Last year, I purchased a house in a gentrifying southwest Atlanta neighborhood. The zip code in which I live was one of the hardest hit by mortgage fraud, and visible remnants of the damage remain. Homes that once held loved ones and memories are now boarded up, waiting to be flipped. Slow economic development in the area. Fleeting job opportunities. Ironically—or I should say predictably—these same remnants of the violent, systematic upheaval of community life and structure are the impetus for current gentrification and increasing economic interest in the area.
Food retail is consistently one of the visible changes that signifies the sustainability of gentrification in any given area. This is why the addition of a Whole Foods in Harlem made people say, “there goes the neighborhood.” They recognized and rightfully grieved the loss of Black Harlem. This isn’t because black people don’t like Whole Foods, but because people recognize that the influx of particular amenities are not for all bodies. You don’t have to be a social scientist to know that.
In the earlier and mid-stages, gentrification may not manifest itself in the form of Whole Foods. It might be craft beer.

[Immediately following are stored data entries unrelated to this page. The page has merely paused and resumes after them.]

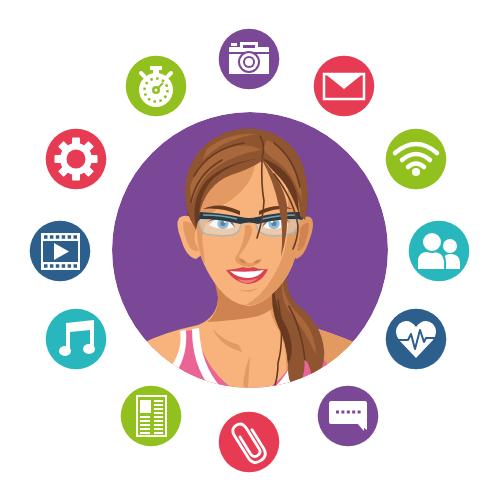
<!DOCTYPE html>
<html lang="en">
<head>
<meta charset="utf-8">
<title>Woman with media icons</title>
<style>
:root{
  --purple:#7a4897; --red:#e63b52; --green:#92c01f; --teal:#27b7bc; --navy:#2c5f8c;
  --skin:#f8b27b; --skin-mid:#e39a62; --skin-shade:#cf8350;
  --hair:#8f5430; --hair-light:#a9673c; --hair-dark:#693a20;
  --top:#ea6496; --frame:#2c3a44; --white:#fff;
}
html,body{margin:0;background:var(--white);overflow:hidden}
svg{display:block;width:500px;height:500px}
.purple{fill:var(--purple)} .red{fill:var(--red)} .green{fill:var(--green)}
.teal{fill:var(--teal)} .navy{fill:var(--navy)} .white{fill:var(--white)}
.skin{fill:var(--skin)} .skin-mid{fill:var(--skin-mid)} .skin-shade{fill:var(--skin-shade)}
.hair{fill:var(--hair)} .hair-light{fill:var(--hair-light)} .hair-dark{fill:var(--hair-dark)}
.top{fill:var(--top)} .frame{fill:var(--frame)}
.line{fill:none;stroke:var(--white);stroke-linecap:round;stroke-linejoin:round}
.strand{fill:none;stroke:var(--hair-dark);stroke-width:1.6;stroke-linecap:round}
</style>
</head>
<body>
<svg viewBox="0 0 500 500" role="img" aria-label="Woman with glasses surrounded by twelve media icons">
<defs>
  <clipPath id="portrait-clip"><circle cx="250" cy="250" r="138"/></clipPath>
  <circle id="badge" r="30.3"/>
  <rect id="tooth" x="-4" y="-21.5" width="8" height="9" rx="1"/>
  <g id="eye">
    <path class="white" d="M-13 2Q-5 -7 4 -5Q10 -3 12 4Q0 9 -13 2Z"/>
    <circle cx="1" cy="0.5" r="5.6" fill="#5a9fd0"/>
    <circle cx="1" cy="0.5" r="2.6" fill="#24384a"/>
    <circle cx="3" cy="-1.5" r="1.3" class="white"/>
    <path d="M-16 0Q-6 -9 4 -7Q10 -5 13 5Q8 -2 2 -4Q-6 -5 -16 0Z" fill="#3b2418"/>
  </g>
</defs>

<g id="portrait" clip-path="url(#portrait-clip)">
  <circle class="purple" cx="250" cy="250" r="138"/>

  <g id="body">
    <path class="skin" d="M218 270L218 300Q216 318 198 325Q165 332 143 343L130 400H370L356 343Q330 332 302 324Q283 316 281 300V265Z"/>
    <path class="skin-mid" d="M281 262V300Q284 318 302 324Q330 332 356 343L368 400H283Q292 350 276 326Q268 312 270 292Z"/>
    <path class="skin-shade" d="M214 278Q226 302 248 306Q266 305 281 283V300Q268 316 248 318Q226 321 207 322Q218 314 218 298Z"/>
    <path class="skin-mid" d="M213 329Q222 340 239 345L242 352Q220 346 213 329Z"/>
    <path class="skin-mid" d="M243 386Q245 366 250 356Q249 370 248 388Z"/>
  </g>

  <g id="tank-top">
    <path class="top" d="M183 331Q187 352 172 371L180 392L238 392Q205 372 196 330Z"/>
    <path class="top" d="M263 392Q294 374 306 330L318 331Q316 354 331 368L318 392Z"/>
    <path class="white" d="M180 331L186 330Q188 354 176 373L170 368Q183 350 180 331Z"/>
    <path class="white" d="M192 329L199 328Q201 370 226 392H214Q192 368 192 329Z"/>
    <path class="white" d="M308 328L302 327Q300 364 270 392H281Q307 368 308 328Z"/>
  </g>

  <g id="ponytail">
    <path class="hair" d="M273 284Q279 276 287 268Q284 294 300 307Q322 325 324 350Q326 367 312 385Q312 366 304 358Q307 374 296 390Q287 383 288 364Q286 340 278 326Q270 308 273 284Z"/>
    <path class="hair-dark" d="M273 284Q276 310 287 328Q296 350 288 364Q286 340 278 326Q270 308 273 284Z"/>
    <path class="hair-light" d="M283 278Q282 298 298 314Q315 330 316 355Q305 330 292 315Q279 300 283 278Z"/>
    <path class="strand" d="M278 300Q285 338 278 363Q278 375 275 385M289 306Q302 330 305 360"/>
  </g>

  <g id="back-hair">
    <path class="hair-dark" d="M188 215Q182 184 200 158Q225 133 256 135Q292 145 304 179Q311 198 304 222L296 242L200 242Z"/>
  </g>

  <g id="ears">
    <path class="skin" d="M199 222Q187 212 179 218Q175 224 181 239Q186 257 196 259L203 254Z"/>
    <path class="skin-mid" d="M197 228Q188 219 183 222Q183 235 190 248Q195 253 199 250Q191 238 197 228Z"/>
    <path class="skin-mid" d="M298 222Q307 213 312 219Q315 226 309 241Q304 257 296 259L292 252Z"/>
    <path class="skin-shade" d="M299 230Q305 221 309 223Q309 234 304 246Q300 252 297 250Z"/>
  </g>

  <g id="face">
    <path class="skin" d="M199 194Q216 160 254 152Q290 164 299 197Q303 228 296 254Q290 278 272 294Q258 307 245 305Q232 304 219 289Q200 264 197 240Z"/>
    <path class="skin-mid" d="M254 170Q248 190 225 204Q207 212 202 237L205 264Q196 250 197 222L199 194L222 165L258 155Z"/>
    <path class="skin-mid" d="M288 180L299 197Q303 228 296 254Q290 278 272 294Q258 307 245 305Q260 298 271 280Q287 255 288 228Z"/>
    <path class="skin-mid" d="M245 226Q252 222 252 232Q249 244 239 256Q240 261 249 263Q256 264 262 258Q260 265 249 267Q235 265 235 258Q245 244 245 226Z"/>
    <path class="skin-shade" d="M239 259Q243 258 246 263Q241 264 239 259ZM253 263Q257 258 261 260Q259 264 253 263Z"/>
    <path class="skin-mid" d="M237 289Q248 292 258 288Q250 295 237 289Z"/>
  </g>

  <g id="mouth">
    <path fill="#d9434f" d="M226 270Q237 269 243 267Q248 269 253 267Q260 270 268 269Q262 283 248 284Q235 283 226 270Z"/>
    <path class="white" d="M230 271Q248 273 264 270Q258 278 248 278Q237 278 230 271Z"/>
    <path fill="#f17a7c" d="M238 279Q248 282 258 278Q253 283 247 283Q241 283 238 279Z"/>
  </g>

  <g id="eyes">
    <use href="#eye" x="222" y="223"/>
    <use href="#eye" transform="translate(275 223) scale(-1 1)"/>
    <path class="hair-dark" d="M203 209Q219 201 240 211L240 215Q220 207 203 209ZM259 211Q278 202 293 209Q277 207 259 215Z"/>
  </g>

  <g id="glasses">
    <path fill="#dff0f7" fill-opacity=".38" d="M198 217L241 220Q242 233 232 235Q215 237 205 234Q199 230 198 217ZM256 220L299 216Q299 229 293 233Q280 237 266 235Q257 233 256 220Z"/>
    <path d="M199 219Q200 232 206 234Q220 237 233 235Q241 232 241 222M256 222Q256 232 266 235Q280 237 292 233Q299 229 299 218" fill="none" stroke="#a8b8bd" stroke-width="1.5"/>
    <path class="frame" d="M191 215L199 212Q222 213 241 217Q249 219 257 217Q279 212 300 212L305 215L302 220L298 219Q275 219 258 224Q249 221 240 224Q220 219 200 219L197 223Z"/>
    <path d="M203 215Q222 215 237 219M262 219Q279 215 296 215" fill="none" stroke="#6fa3b2" stroke-width="1.4"/>
  </g>

  <g id="front-hair">
    <path class="hair" d="M190 219Q181 193 188 172Q197 146 220 135Q246 123 272 133Q296 143 304 169Q311 194 305 220L300 216Q300 193 283 176Q270 164 262 161Q250 169 231 175Q205 185 199 216L196 230Z"/>
    <path class="hair-light" d="M190 186Q202 154 232 147Q249 143 261 150Q236 154 218 166Q200 177 192 204Z"/>
    <path class="hair-light" d="M267 140Q289 149 297 174Q302 188 302 201Q293 174 279 163Q267 155 263 149Z"/>
    <path class="hair-light" d="M207 149Q228 132 256 134Q239 137 224 144Q211 151 202 161Z"/>
    <path class="hair-dark" d="M262 158Q233 162 214 178Q200 191 199 216L196 228Q190 199 207 180Q226 162 262 158Z"/>
    <path class="hair-dark" d="M262 158Q290 168 297 194L300 217Q291 190 280 178Q270 168 262 158Z"/>
    <path class="strand" d="M194 176Q209 149 244 143M191 202Q197 174 222 160M274 143Q294 158 300 187M260 136Q266 146 262 158"/>
    <path class="hair" d="M261 158Q283 181 287 205Q289 232 281 257Q284 230 279 207Q274 181 261 158Z"/>
    <path class="strand" d="M262 160Q261 185 264 201Q263 220 257 238M274 174Q294 200 298 226Q298 238 293 249"/>
  </g>
</g>

<g id="icons">
  <g id="camera" transform="translate(249 59)">
    <use href="#badge" class="purple"/>
    <path class="white" d="M-9 -17H9V-12H19Q20 -12 20 -11V15H-20V-11Q-20 -12 -19 -12H-9ZM-18 -16H-12V-13H-18Z"/>
    <path class="purple" d="M-6 -14H6V-11H-6ZM-20 -7H20V-5H-20Z"/>
    <circle class="purple" cy="3" r="11"/><circle class="white" cy="3" r="9"/>
    <circle class="purple" cy="3" r="6"/><circle class="white" cy="3" r="4"/>
  </g>
  <g id="mail" transform="translate(344 86)">
    <use href="#badge" class="red"/>
    <rect x="-20" y="-12" width="40" height="25" fill="none" stroke="#fff" stroke-width="2.5"/>
    <path class="white" d="M-20 -13H20L0 3Z"/>
  </g>
  <g id="wifi" transform="translate(416 159)">
    <use href="#badge" class="green"/>
    <path class="line" stroke-width="4.5" d="M-21 -6Q0 -24 21 -6M-14 1Q0 -11 14 1M-8 8Q0 1 8 8"/>
    <circle class="white" cy="13" r="4"/>
  </g>
  <g id="people" transform="translate(439 251)">
    <use href="#badge" class="teal"/>
    <circle class="white" cx="11" cy="-5" r="7"/>
    <path class="white" d="M4 18V9Q5 3 11 3Q21 3 21 12V18Z"/>
    <path class="white" stroke="#27b7bc" stroke-width="2" d="M-22 19V9Q-21 0 -12 0H-4Q5 1 6 10V19Z"/>
    <circle class="white" stroke="#27b7bc" stroke-width="2" cx="-7" cy="-9" r="10"/>
  </g>
  <g id="heart" transform="translate(416 339)">
    <use href="#badge" class="navy"/>
    <path class="white" d="M0 19L-17 1Q-23 -8 -17 -15Q-8 -22 0 -12Q8 -22 17 -15Q23 -8 17 1Z"/>
    <path d="M-21 1H-8L-5 -5L-1 10L4 -9L8 3L10 -1H21" fill="none" stroke="#2c5f8c" stroke-width="2" stroke-linejoin="round"/>
  </g>
  <g id="chat" transform="translate(348 416)">
    <use href="#badge" class="purple"/>
    <path class="white" d="M-17 -15H17Q19 -15 19 -13V14L11 8H-17Q-19 8 -19 6V-13Q-19 -15 -17 -15ZM8 6H16V15Z"/>
    <path d="M-12 -4H13" stroke="#7a4897" stroke-width="3" stroke-dasharray="3 2.4" fill="none"/>
  </g>
  <g id="paperclip" transform="translate(249 442)">
    <use href="#badge" class="red"/>
    <path class="line" stroke-width="2.8" transform="rotate(-32)" d="M-5 -9V11Q-5 16 0 16Q5 16 5 11V-13Q5 -21 -2 -21Q-9 -21 -9 -13V13Q-9 22 0 22Q9 22 9 13V-9"/>
  </g>
  <g id="newspaper" transform="translate(151 416)">
    <use href="#badge" class="green"/>
    <rect x="-14" y="-20" width="29" height="40" fill="none" stroke="#fff" stroke-width="2"/>
    <rect class="white" x="-11" y="-16" width="11" height="13"/>
    <path class="line" stroke-width="1.8" style="stroke-linecap:butt" d="M3 -15H12M3 -11H12M3 -7H12M3 -3H12M-11 1H-1M3 1H12M-11 5H-1M3 5H12M-11 9H-1M3 9H12M-11 13H-1M3 13H12M-11 17H-1M3 17H12"/>
  </g>
  <g id="music" transform="translate(76 339)">
    <use href="#badge" class="teal"/>
    <path class="white" d="M-10 -16L18 -19V10H14V-9L-6 -7V13H-10Z"/>
    <ellipse class="white" cx="-11" cy="12" rx="6" ry="5"/>
    <ellipse class="white" cx="13" cy="10" rx="6" ry="5"/>
  </g>
  <g id="film" transform="translate(60 251)">
    <use href="#badge" class="navy"/>
    <path class="white" d="M-19 -18H20V19H-19Z"/>
    <rect class="navy" x="-17" y="-10" width="35" height="21"/>
    <path d="M-16 -14H18M-16 15H18" stroke="#2c5f8c" stroke-width="3.5" stroke-dasharray="3.5 2.4" fill="none"/>
    <path class="white" d="M-6 -8L9 0.5L-6 9Z"/>
  </g>
  <g id="gear" transform="translate(76 159)">
    <use href="#badge" class="red"/>
    <g class="white">
      <circle r="16"/>
      <use href="#tooth"/><use href="#tooth" transform="rotate(45)"/>
      <use href="#tooth" transform="rotate(90)"/><use href="#tooth" transform="rotate(135)"/>
      <use href="#tooth" transform="rotate(180)"/><use href="#tooth" transform="rotate(225)"/>
      <use href="#tooth" transform="rotate(270)"/><use href="#tooth" transform="rotate(315)"/>
    </g>
    <circle class="red" r="9.5"/>
  </g>
  <g id="stopwatch" transform="translate(156 86)">
    <use href="#badge" class="green"/>
    <path class="white" d="M-6 -20H6V-16H3V-11H-3V-16H-6Z"/>
    <path class="line" stroke-width="4" d="M12 -10L15 -13M-12 -10L-15 -13"/>
    <circle class="white" cy="4" r="17"/>
    <circle cy="4" r="11.5" fill="none" stroke="#92c01f" stroke-width="2.5" stroke-dasharray="2.5 3.5"/>
    <circle class="green" cy="4" r="4"/><circle class="white" cy="4" r="1.5"/>
    <path d="M2 2L7 -3" stroke="#92c01f" stroke-width="2"/>
  </g>
</g>
</svg>
</body>
</html>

In my neighborhood, one of the residents helped design and promote a survey for a corner store in the neighborhood. I’m not certain of all the results, but the one that was reported back to us was that what my neighbors really want to see in this store is a selection of craft and local beer.
Corner stores carry an unfair burden of stigma, particularly in this moment when they are the poster children for the problems in neighborhoods that have low food access. They are blamed for selling too much junk food and too few fruits and vegetables. Never mind the fact that it is difficult for corner store owners to get contracts for fresh fruits and vegetables, because companies often prefer to sell to larger stores. This wasn’t always the case. Small neighborhood grocers and markets were the standard in most urban neighborhoods through the first half of the twentieth century. However, the rapid rise in supermarkets since the 1950s relegated small markets to second class citizenship in the food world. To survive, some rebranded their identity and became specialty stores. Others’ identities shifted for them as people depended less on small grocers and more on supermarkets. The corner store, then, is a product of shifts in preferences, tastes, and the flow of money in and out of neighborhoods.
Craft and local beer.
Gentrification has many effects, one of which is the slow but steady shifts in meanings and practices of institutions (and sadly, often the eventual erasure). In the coming years, we may see the loss of ‘corner stores’ and the reemergence of ‘neighborhood grocers.’ The store owner no doubt sees and understands what is happening around him. He wants to have a thriving neighborhood business. This may very well be the first time he has conducted a survey to get feedback on what to sell. It’s hard out here in these gentrifying streets. He wants to survive.
I don’t know if the store sells Victory brews, Southbound, 420, or any of the others my neighbors requested. I have no idea if my neighbors followed up on their support of the store, despite the physical condition of the building, which neighbors pointed out as undesirable. What I do know, however, is the request for craft beer has meaning. The fact that many of my neighbors, most of whom will not shop there anyway, felt comfortable and confident in their request is significant. It is indicative of the many ways long-standing communities are expected to shift, change, and meet the needs and demands of a population that was largely nonexistent before. Yes, businesses shift and change as markets change. But we should be paying attention to the hows and whys of these shifts. The ask is the beginning of erasure.